§ DIRECTIONS FOR THIS TASK
Find the line with "--red: #b50000;" in the entries below, then reproduce it and every line after it down to and including the line with "var(--outline); stroke-width: 2;", exactly.

-- Opening Marker --

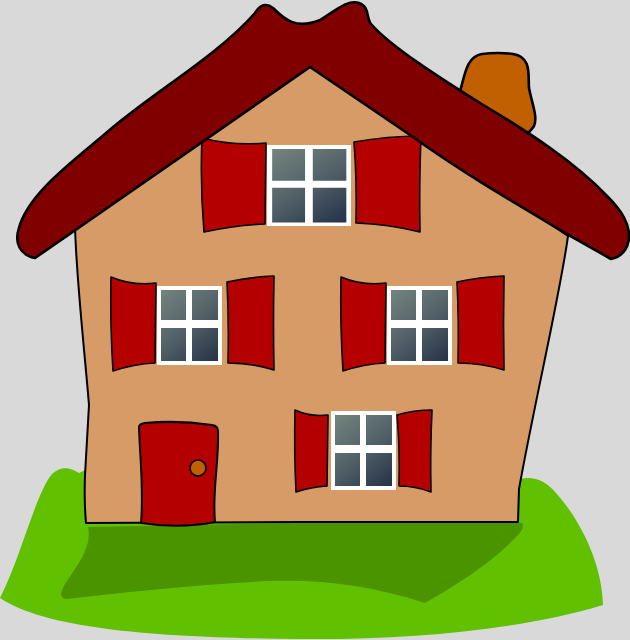
<!DOCTYPE html>
<html lang="en">
<head>
<meta charset="utf-8">
<title>Country house</title>
<style>
:root {
  --sky: #d9d9d9;
  --grass: #61c000;
  --shadow: #4a9400;
  --wall: #d69b66;
  --roof: #800000;
  --red: #b50000;
  --chimney: #c06000;
  --outline: #000;
  --frame: #fff;
  --glass-light: #74847e;
  --glass-mid: #526168;
  --glass-dark: #233047;
}
html, body { margin: 0; background: var(--sky); overflow: hidden; }
svg { display: block; width: 630px; height: 640px; }
.grass { fill: var(--grass); }
.shadow { fill: var(--shadow); }
.wall { fill: var(--wall); }
.roof { fill: var(--roof); }
.shutter, .door { fill: var(--red); }
.chimney, .knob { fill: var(--chimney); }
.wall, .door { stroke: var(--outline); stroke-width: 2; stroke-linejoin: round; }
.roof, .chimney { stroke: var(--outline); stroke-width: 2.6; stroke-linejoin: round; }
.shutter, .knob { stroke: var(--outline); stroke-width: 1.6; stroke-linejoin: round; }
.frame { fill: var(--frame); }
.pane { fill: url(#glass); }
.light { stop-color: var(--glass-light); }
.mid { stop-color: var(--glass-mid); }
.dark { stop-color: var(--glass-dark); }
</style>
</head>
<body>
<svg viewBox="0 0 630 640" role="img" aria-label="Cartoon house with a dark red roof and red shutters on a green lawn">
  <defs>
    <linearGradient id="glass" gradientUnits="userSpaceOnUse" x1="4" y1="4" x2="62" y2="76">
      <stop class="light" offset="0"/>
      <stop class="mid" offset=".5"/>
      <stop class="dark" offset="1"/>
    </linearGradient>
    <g id="window">
      <rect class="frame" width="65" height="79"/>
      <path class="pane" d="M4 4H29V34H4ZM35 4H61V34H35ZM4 42H29V75H4ZM35 42H61V75H35Z"/>
    </g>
    <g id="shuttered-window">
      <path class="shutter" d="M1 1Q22 10 46 7L45 87Q24 88 3 95Q0 48 1 1Z"/>
      <path class="shutter" d="M117 6Q140 1 164 0Q163 48 164 94Q142 87 118 87Q119 45 117 6Z"/>
      <use href="#window" x="47" y="10"/>
    </g>
  </defs>

  <g id="lawn">
    <path class="grass" d="M0 598C20 560 35 495 52 474Q64 463 79 473L90 468L300 500L520 479Q540 474 556 493C582 522 602 565 603 605C520 630 410 640 300 639C180 638 50 632 0 598Z"/>
    <path class="shadow" d="M88 527L300 523H522Q525 528 518 535C495 560 460 583 425 603C370 585 320 579 270 581C200 584 130 592 66 599Q58 597 63 588C73 570 93 550 88 527Z"/>
  </g>

  <path id="chimney" class="chimney" d="M455 104C465 87 462 57 482 54Q498 52 513 54C532 57 528 75 529 88C532 104 538 117 534 126Q530 132 522 139Z"/>

  <path id="walls" class="wall" d="M75 225L310 60L568 236C560 295 535 400 519 489L518 522L300 522L86 523Q84 500 85 475L89 405C84 345 76 275 75 225Z"/>

  <g id="attic-window">
    <path class="shutter" d="M202 138Q232 146 266 143L265 224Q236 225 204 232Q200 184 202 138Z"/>
    <path class="shutter" d="M354 142Q388 136 421 136Q419 186 420 232Q388 224 356 223Q357 181 354 142Z"/>
    <rect class="frame" x="267" y="145" width="84" height="81"/>
    <g transform="translate(267 145) scale(1.29 1.02)">
      <path class="pane" d="M4 4H29.5V35H4ZM35.5 4H61.5V35H35.5ZM4 42H29.5V76H4ZM35.5 42H61.5V76H35.5Z"/>
    </g>
  </g>

  <path id="roof" class="roof" d="M310 67L77 229L35 258C20 255 14 243 19 228C28 193 75 160 112 128C160 88 218 55 255 13Q263 0 273 8C284 19 296 30 320 20C335 11 348 -1 359 3C370 7 366 18 371 24C390 46 440 78 480 103C530 133 575 162 607 196C622 211 630 224 629 239Q626 256 611 259L567 234C515 203 460 171 413 137Z"/>

  <use href="#shuttered-window" x="110" y="276"/>
  <use href="#shuttered-window" x="340" y="276"/>

  <g id="ground-floor-window">
    <path class="shutter" d="M295 410Q310 417 328 415L327 486Q311 487 296 492Q294 450 295 410Z"/>
    <path class="shutter" d="M397 415Q414 410 432 410Q430 452 431 492Q415 486 399 486Q400 450 397 415Z"/>
    <use href="#window" x="331" y="411"/>
  </g>

  <g id="front-door">
    <path class="door" d="M141 523C144 490 140 460 139 427Q139 424 145 423Q178 420 212 425Q218 426 218 431C219 465 212 490 215 522Q180 529 141 523Z"/>
    <circle class="knob" cx="198" cy="468" r="8"/>
  </g>
</svg>
</body>
</html>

-- Closing Marker --

§ OUTPUT BELOW
  --red: #b50000;
  --chimney: #c06000;
  --outline: #000;
  --frame: #fff;
  --glass-light: #74847e;
  --glass-mid: #526168;
  --glass-dark: #233047;
}
html, body { margin: 0; background: var(--sky); overflow: hidden; }
svg { display: block; width: 630px; height: 640px; }
.grass { fill: var(--grass); }
.shadow { fill: var(--shadow); }
.wall { fill: var(--wall); }
.roof { fill: var(--roof); }
.shutter, .door { fill: var(--red); }
.chimney, .knob { fill: var(--chimney); }
.wall, .door { stroke: var(--outline); stroke-width: 2; stroke-linejoin: round; }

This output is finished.